I appreciate too that there are in many ways trickier ethical dilemma arising in the cases of those with incapacitating conditions that fall short of terminal illness. One such instance applied to Andrew, an old university friend, who lapsed into a diabetic coma in 1996, spending the next thirteen years requiring twenty-four hour care. In Andrew’s case it was impossible to assess the quality of his life in any meaningful way. I genuinely feel he took pleasure from aspects of his life and the dedication of his parents and carers brought huge rewards for all in contact with him. Beyond his nearest loved ones who should have had any right to judge objectively the worth of his existence?

The issue leaves legislators with a grim quandary and it is left for us individually to make the call on how best to balance the passionately held views of those on both sides of the debate. I suspect the automatic reaction of many in the face of the deeply moving cases would be to legalise assisted dying. Surely, the argument goes, there is room for compassion in the legal system, provided appropriate safeguards are in place to prevent abuse?

Similar arguments were put forward in the debate which preceded the Abortion Act 1967. Abortion would be reserved for the most desperate and vulnerable. Yet since that law came into place, we now see advertisements inviting women to ‘Walk In. Walk Out’ for lunchtime terminations. I am by no means anti-abortion or indeed lamenting the introduction of that Act. An abortion remains a deeply difficult personal decision that can cause lasting emotional trauma. But Lord Steel, the architect of that Act, has himself admitted that he never anticipated ‘anything like’ the current number of terminations and said that ‘parliament never intended the law to be used in that way’.

Do we want to be making those kinds of statements a few decades on from an Assisted Dying Act? Difficult cases make bad law and it should be the first duty of the state to protect the lives of its citizens, not leave them vulnerable to the manipulation of legislation.
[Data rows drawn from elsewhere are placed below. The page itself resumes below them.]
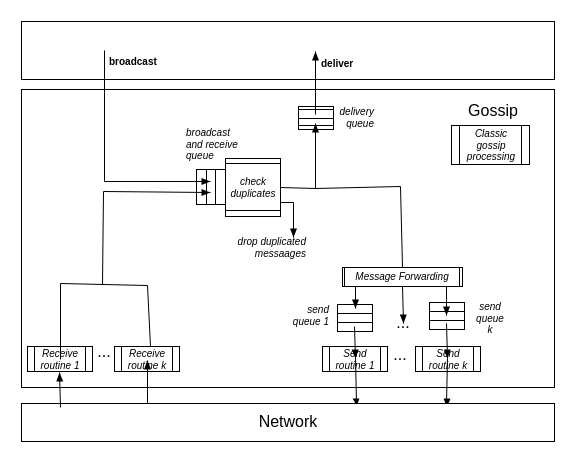
<!DOCTYPE html>
<html lang="en">
<head>
<meta charset="utf-8">
<title>Gossip message flow</title>
<style>
:root { --ink: #000; --paper: #fff; }
* { box-sizing: border-box; margin: 0; }
html, body { overflow: hidden; background: var(--paper); }
.diagram {
  position: relative; width: 575px; height: 463px; overflow: hidden;
  color: var(--ink); background: var(--paper);
  font: italic 10px/11.5px "Liberation Sans", Arial, sans-serif;
}
.wiring { position: absolute; inset: 0; fill: none; stroke: var(--ink); stroke-width: 1; }
.wiring marker { overflow: visible; }
.arrowhead { fill: var(--ink); stroke: none; }
.flow { marker-end: url(#arrow); }
.label { position: absolute; left: var(--x); top: var(--y); white-space: nowrap; }
.center { transform: translateX(-50%); text-align: center; }
.right { transform: translateX(-100%); text-align: right; }
.event { font-style: normal; font-weight: bold; }
.layer { font-size: 16px; line-height: 18px; font-style: normal; font-weight: normal; }
.more { font-size: 16px; line-height: 18px; font-style: normal; }
</style>
</head>
<body>
<main class="diagram">
  <svg class="wiring" width="575" height="463" viewBox="0 0 575 463" aria-hidden="true">
    <defs>
      <marker id="arrow" markerUnits="userSpaceOnUse" markerWidth="9" markerHeight="8" refX="9" refY="4" orient="auto">
        <polygon class="arrowhead" points="0,0.5 9,4 0,7.5"/>
      </marker>
      <g id="routine">
        <rect width="65" height="25"/>
        <path d="M7 0V25M58 0V25"/>
      </g>
      <g id="send-queue">
        <rect width="35" height="27"/>
        <path d="M0 9H35M0 18H35"/>
      </g>
    </defs>
    <g transform="translate(.5 .5)">
      <g id="layers">
        <rect x="21" y="21" width="533" height="58"/>
        <rect x="21" y="89" width="533" height="298"/>
        <rect x="21" y="403" width="533" height="38"/>
      </g>
      <g id="boxes">
        <rect x="451" y="125" width="78" height="39"/>
        <path d="M459 125V164M521 125V164"/>
        <rect x="225" y="158" width="55" height="58"/>
        <path d="M225 163H280M225 210H280"/>
        <rect x="342" y="267" width="120" height="19"/>
        <path d="M344 267V286M459 267V286"/>
        <use href="#routine" x="27" y="346"/>
        <use href="#routine" x="114" y="346"/>
        <use href="#routine" x="322" y="346"/>
        <use href="#routine" x="415" y="346"/>
      </g>
      <g id="queues">
        <rect x="298" y="106" width="35" height="23"/>
        <path d="M298 109H333M298 118H333M298 125H333"/>
        <rect x="196" y="169" width="29" height="35"/>
        <path d="M206 169V204M215 169V204"/>
        <use href="#send-queue" x="337" y="304"/>
        <use href="#send-queue" x="429" y="302"/>
      </g>
      <g id="incoming">
        <path class="flow" d="M104 50V181H210"/>
        <path class="flow" d="M102 284L103 191L210 192"/>
        <path d="M60 359V283L147 285L150 346"/>
        <path class="flow" d="M60 407L59 372"/>
        <path class="flow" d="M147 403V360"/>
      </g>
      <g id="outgoing">
        <path d="M280 187L315 188L400 186L402 267"/>
        <path class="flow" d="M315 188V123"/>
        <path class="flow" d="M315 114V51"/>
        <path class="flow" d="M280 202H293V237"/>
        <path class="flow" d="M355 286V308"/>
        <path class="flow" d="M402 286L403 323"/>
        <path class="flow" d="M446 286V315"/>
        <path class="flow" d="M354 326L355 358"/>
        <path class="flow" d="M446 323L447 358"/>
        <path d="M355 358L356 403M447 358L446 403"/>
        <path class="arrowhead" d="M352 398H359L357 403H355ZM443 398H450L448 403H445Z"/>
      </g>
    </g>
  </svg>

  <p class="label event" style="--x:109px;--y:56px">broadcast</p>
  <p class="label event" style="--x:321px;--y:58px">deliver</p>

  <h1 class="label layer center" style="--x:493px;--y:102px">Gossip</h1>
  <p class="label center" style="--x:491px;--y:128px">Classic<br>gossip<br>processing</p>
  <p class="label right" style="--x:374px;--y:106px">delivery<br>queue</p>
  <p class="label" style="--x:186px;--y:127px">broadcast<br>and receive<br>queue</p>
  <p class="label center" style="--x:253px;--y:176px">check<br>duplicates</p>
  <p class="label right" style="--x:306px;--y:236px">drop duplicated<br>messaages</p>

  <p class="label center" style="--x:402px;--y:271px">Message Forwarding</p>
  <p class="label right" style="--x:329px;--y:304px">send<br>queue 1</p>
  <p class="label center" style="--x:490px;--y:301px">send<br>queue<br>k</p>
  <p class="label more center" style="--x:403px;--y:314px">...</p>

  <p class="label center" style="--x:60px;--y:348px">Receive<br>routine 1</p>
  <p class="label more center" style="--x:104px;--y:343px">...</p>
  <p class="label center" style="--x:147px;--y:348px">Receive<br>routine k</p>
  <p class="label center" style="--x:355px;--y:348px">Send<br>routine 1</p>
  <p class="label more center" style="--x:400px;--y:346px">...</p>
  <p class="label center" style="--x:448px;--y:348px">Send<br>routine k</p>

  <h2 class="label layer center" style="--x:288px;--y:413px">Network</h2>
</main>
</body>
</html>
The reality is that nobody has been imprisoned since the Suicide Act 1961 and in that sense, the current system can work provided we apply a common sense approach.

We must accept too that there can never be sufficient safeguards once the state legalises one type of death at the hands of another. There can never be a safeguard, for instance, which prevents a vulnerable and confused person from feeling they have a duty to ask a doctor or two in private to end their life prematurely. Nor can you prevent a selfless person from seeing a law permitting euthanasia as an opportunity to cease being a burden – even when they have no wish to die themselves. The current law gives vulnerable people the permission not even to consider whether they should seek a premature death – and in doing so relieves them of a significant burden when they may face enough struggles in dealing with the illness or disability itself.

A legal and societal acceptance of assisted dying not only carries the risk of the right to die developing into a duty to die. It makes way for the inadvertent sanitisation of death. The reality is that much of this debate is happening in the context of tremendous funding problems in not only the NHS, but care for the elderly. If we try to introduce legal suicide, we risk creating a charter for those who think there are elderly, disabled and other people whose lives have less value than those of the rest of us. That is a very dangerous way forward.

It may seem odd that as a former lawyer and now a legislator I profoundly believe that the law’s empire should not be extended into this highly contentious sphere. Instead we should let common sense prevail. Close friends and relatives know instinctively the wishes of their nearest and dearest. They should be protected by compassionate understanding rather than illusory legal safeguards.